Even though science has made great strides to evaluate and treat ADD/ADHD in the general population, there is still no single definitive test available to help doctors assess this increasingly common condition. Usually doctors get a better picture of the problem after talking to the patient, family or teachers, in the case of adolescents. Behaviors, moods, productivity level, nutrition and lifestyle habits are key to attention span issues. A physical examination can assess the adult patient’s, or teen’s, overall health. But specific signs and symptoms should be evaluated before an accurate diagnosis and subsequent treatment of ADD/ADHD can occur.
The American Psychiatric Association publishes a set of criteria from the Diagnostic and Statistical Manual of Mental Disorders (DSM-IV). Doctors use this criteria to evaluate patients who may have ADD/ADHD or other mental or behavioral disorders. The patient needs to meet either the first or second set of criteria in order to receive a diagnosis of ADD/ADHD.
The first set of criteria focuses on inattentiveness. A patient with six or more of these symptoms, for at least six months, that are inconsistent with their developmental level, would receive an ADD/ADHD diagnosis.
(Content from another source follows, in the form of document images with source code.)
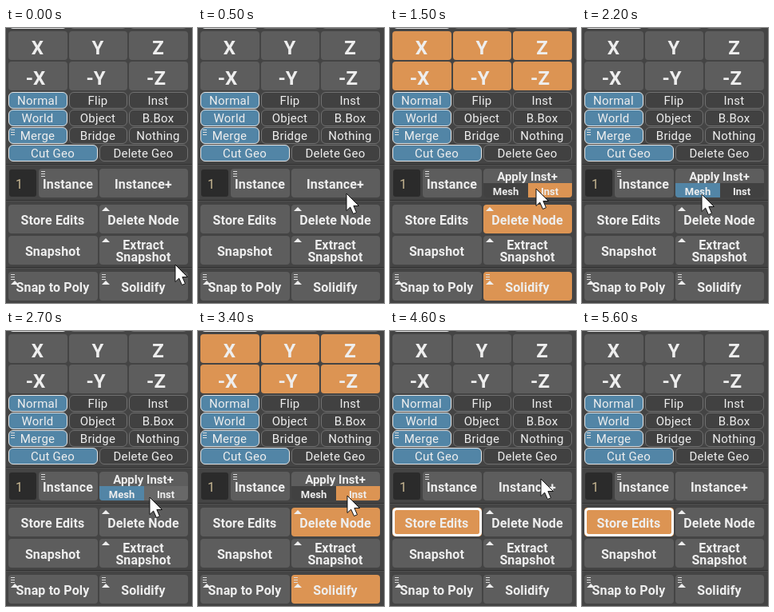
An HTML page that plays this animation: 233x344 px, repeating every 6 s.

```html
<!DOCTYPE html>
<html lang="en">
<head>
<meta charset="utf-8">
<title>Tool panel</title>
<style>
  html, body { margin: 0; width: 100%; height: 100%; overflow: hidden; background: #444; }
  svg { display: block; width: 233px; height: 344px; }
  text { font-family: Roboto, "Open Sans", sans-serif; fill: #eee; text-anchor: middle; }
  .big { font-size: 24px; font-weight: 700; }
  .bold { font-size: 16px; font-weight: 700; letter-spacing: .15px; }
  .apply { font-size: 15px; font-weight: 700; }
  .small { font-size: 13px; font-weight: 700; }
  .pill { font-size: 15px; letter-spacing: .25px; }
  .number { font-size: 16px; fill: #c9b994; }
</style>
</head>
<body>
<svg id="stage" viewBox="0 0 233 344"></svg>
<script>
const GRAY = '#5d5d5d', DARK = '#414141', HOVER = '#686868', PRESS = '#2b2b2b';
const BLUE = '#5285a6', ORANGE = '#dc9453', LIGHT = '#eee';
const LOOP = 6000, STEP = 100;
const stage = document.getElementById('stage');

function add(tag, attrs, parent = stage) {
  const node = document.createElementNS('http://www.w3.org/2000/svg', tag);
  for (const key in attrs) node.setAttribute(key, attrs[key]);
  return parent.appendChild(node);
}

function box(x, y, width, height, fill, rx = 4, parent = stage) {
  return add('rect', { x, y, width, height, fill, rx }, parent);
}

function label(content, x, y, style, parent = stage) {
  add('text', { x: x - .5, y, class: style }, parent).textContent = content;
}

function pill(name, x, y, width, selected) {
  const rect = box(x + .5, y + .5, width - 1, 20, selected ? BLUE : DARK, 5.5);
  rect.setAttribute('stroke', selected ? '#e4e4e4' : '#707070');
  label(name, x + width / 2, y + 16, 'pill');
}

function button(name, x, y, width) {
  const rect = box(x, y, width, 36, GRAY);
  label(name, x + width / 2, y + 25, 'bold');
  return rect;
}

// Signed labels sit slightly left of centre
function axisButton(name, x, y, width) {
  const rect = box(x, y, width, 36, GRAY);
  const shift = name.startsWith('-') ? 2.5 : 0;
  label(name, x + width / 2 - shift, y + 29, 'big');
  return rect;
}

function menuMark(x, y) {
  add('path', { d: `M${x} ${y + .5}h5m-5 3h5m-5 3h5`, stroke: '#ddd' });
}

function arrowMark(x, y) {
  add('path', { d: `M${x} ${y}l5-5 5 5z`, fill: LIGHT });
}

function separator(y) {
  add('path', { d: `M0 ${y + .5}H233`, stroke: '#303030' });
  add('path', { d: `M0 ${y + 1.5}H233`, stroke: '#505050' });
}

box(0, 0, 233, 344, '#444', 0);
const columns = [[3, 74], [79, 73], [154, 74]];
columns.forEach(([x, width], i) => pill('', x, -20, width, i === 0));

const lit = [];
['X', 'Y', 'Z'].forEach((axis, i) => {
  const [x, width] = columns[i];
  lit.push(axisButton(axis, x, 4, width), axisButton('-' + axis, x, 42, width));
});

[['Normal', 'Flip', 'Inst'], ['World', 'Object', 'B.Box'], ['Merge', 'Bridge', 'Nothing']]
  .forEach((row, r) => row.forEach((name, i) => {
    const [x, width] = columns[i];
    pill(name, x, 80 + r * 22, width, i === 0);
  }));
pill('Cut Geo', 3, 146, 112, true);
pill('Delete Geo', 117, 146, 111, false);
menuMark(6, 127);

[170, 215, 299].forEach(separator);

box(4, 177, 34, 34, PRESS, 3);
label('1', 17, 201, 'number');
button('Instance', 41, 176, 74);
menuMark(44, 179);

// Plain and split versions of the same button
const plain = add('g', {});
box(117, 176, 111, 36, GRAY, 4, plain);
label('Instance+', 172.5, 201, 'bold', plain);

const clip = add('clipPath', { id: 'rounded' });
box(117, 176, 111, 36, GRAY, 4, clip);
const split = add('g', {});
const face = add('g', { 'clip-path': 'url(#rounded)' }, split);
const applyBox = box(117, 176, 111, 36, GRAY, 4, face);
const meshBox = box(117, 194, 56, 18, BLUE, 0, face);
const instBox = box(173, 194, 55, 18, DARK, 0, face);
label('Apply Inst+', 172.5, 191, 'apply', split);
label('Mesh', 145.5, 209, 'small', split);
label('Inst', 200.5, 209, 'small', split);

const storeBox = button('Store Edits', 3, 221, 112);
const storeRing = add('rect', { x: 4.5, y: 222.5, width: 109, height: 33, rx: 4, fill: 'none', stroke: '#fff', 'stroke-width': 3 });
lit.push(button('Delete Node', 117, 221, 111));
button('Snapshot', 3, 260, 112);
box(117, 260, 111, 36, GRAY);
label('Extract', 172.5, 277, 'bold');
label('Snapshot', 172.5, 292, 'bold');
button('Snap to Poly', 3, 305, 112);
lit.push(button('Solidify', 117, 305, 111));
arrowMark(120, 229);
arrowMark(120, 268);
[6, 120].forEach(x => { menuMark(x, 308); arrowMark(x, 321); });

const cursor = add('path', {
  d: 'M0 0V21.5L4.7 17.1 8.5 25.5 12.5 23.7 8.9 15.5H15.5Z',
  fill: '#fff', stroke: '#111', 'stroke-width': 1
});

// time, x, y of the pointer tip
const pointerPath = [
  [0, 212, 296], [100, 210, 288], [300, 201, 248], [500, 186, 207], [700, 176, 196],
  [1000, 176, 197], [1400, 183, 201], [1600, 183, 201],
  [1700, 180, 203], [2000, 150, 208], [2400, 150, 208], [2700, 180, 208],
  [2900, 187, 206], [3700, 187, 206], [3900, 188, 191], [4000, 189, 185],
  [5100, 189, 185], [5200, 187, 194], [5300, 179, 217], [5400, 156, 262],
  [5500, 113, 326], [5600, 90, 360], [LOOP, 90, 360]
];

// time, mode, apply fill, mesh fill, inst fill
const states = [
  [0, 'plain', GRAY, BLUE, DARK],
  [600, 'mesh', GRAY, BLUE, DARK],
  [800, 'mesh', GRAY, BLUE, HOVER],
  [1400, 'mesh', GRAY, BLUE, PRESS],
  [1500, 'inst', GRAY, DARK, ORANGE],
  [1800, 'inst', GRAY, HOVER, ORANGE],
  [2000, 'inst', GRAY, PRESS, ORANGE],
  [2200, 'mesh', GRAY, BLUE, DARK],
  [2700, 'mesh', GRAY, BLUE, HOVER],
  [3200, 'mesh', GRAY, BLUE, PRESS],
  [3400, 'inst', GRAY, DARK, ORANGE],
  [4400, 'inst', PRESS, DARK, ORANGE],
  [4500, 'plain', GRAY, BLUE, DARK],
  [4600, 'store', GRAY, BLUE, DARK]
];

function pointerAt(t) {
  const next = pointerPath.findIndex(p => p[0] > t);
  const [t0, x0, y0] = pointerPath[next - 1], [t1, x1, y1] = pointerPath[next];
  const k = (t - t0) / (t1 - t0);
  return [Math.round(x0 + (x1 - x0) * k), Math.round(y0 + (y1 - y0) * k)];
}

function paint(t) {
  const [, mode, apply, mesh, inst] = states.filter(s => s[0] <= t).pop();
  const isSplit = mode === 'mesh' || mode === 'inst';
  const show = (node, on) => node.setAttribute('visibility', on ? 'visible' : 'hidden');
  const fill = (node, color) => node.setAttribute('fill', color);
  show(plain, !isSplit);
  show(split, isSplit);
  show(storeRing, mode === 'store');
  fill(storeBox, mode === 'store' ? ORANGE : GRAY);
  lit.forEach(node => fill(node, mode === 'inst' ? ORANGE : GRAY));
  fill(applyBox, apply);
  fill(meshBox, mesh);
  fill(instBox, inst);
  cursor.setAttribute('transform', `translate(${pointerAt(t)})`);
}

const start = performance.now();
function tick() {
  const t = Math.max(0, performance.now() - start) % LOOP;
  paint(Math.floor(t / STEP) * STEP);
  requestAnimationFrame(tick);
}
tick();
</script>
</body>
</html>
```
These include:
The second set of criteria focuses on hyperactivity-impulsivity. Again, the patient would have to have six or more of these symptoms, for at least six months, and are inconsistent with the person’s level of development. These include:
Impulsivity symptoms include:
After the symptoms criteria are met, additional criteria are evaluated, such as whether these symptoms were present before the age of seven. To obtain a diagnosis of ADD/ADHD, impairment should be present in two or more settings, and would interfere with the person’s performance at school/work and home. The impairment needs to be clinically significant impairment with regards to social, academic or occupational functioning.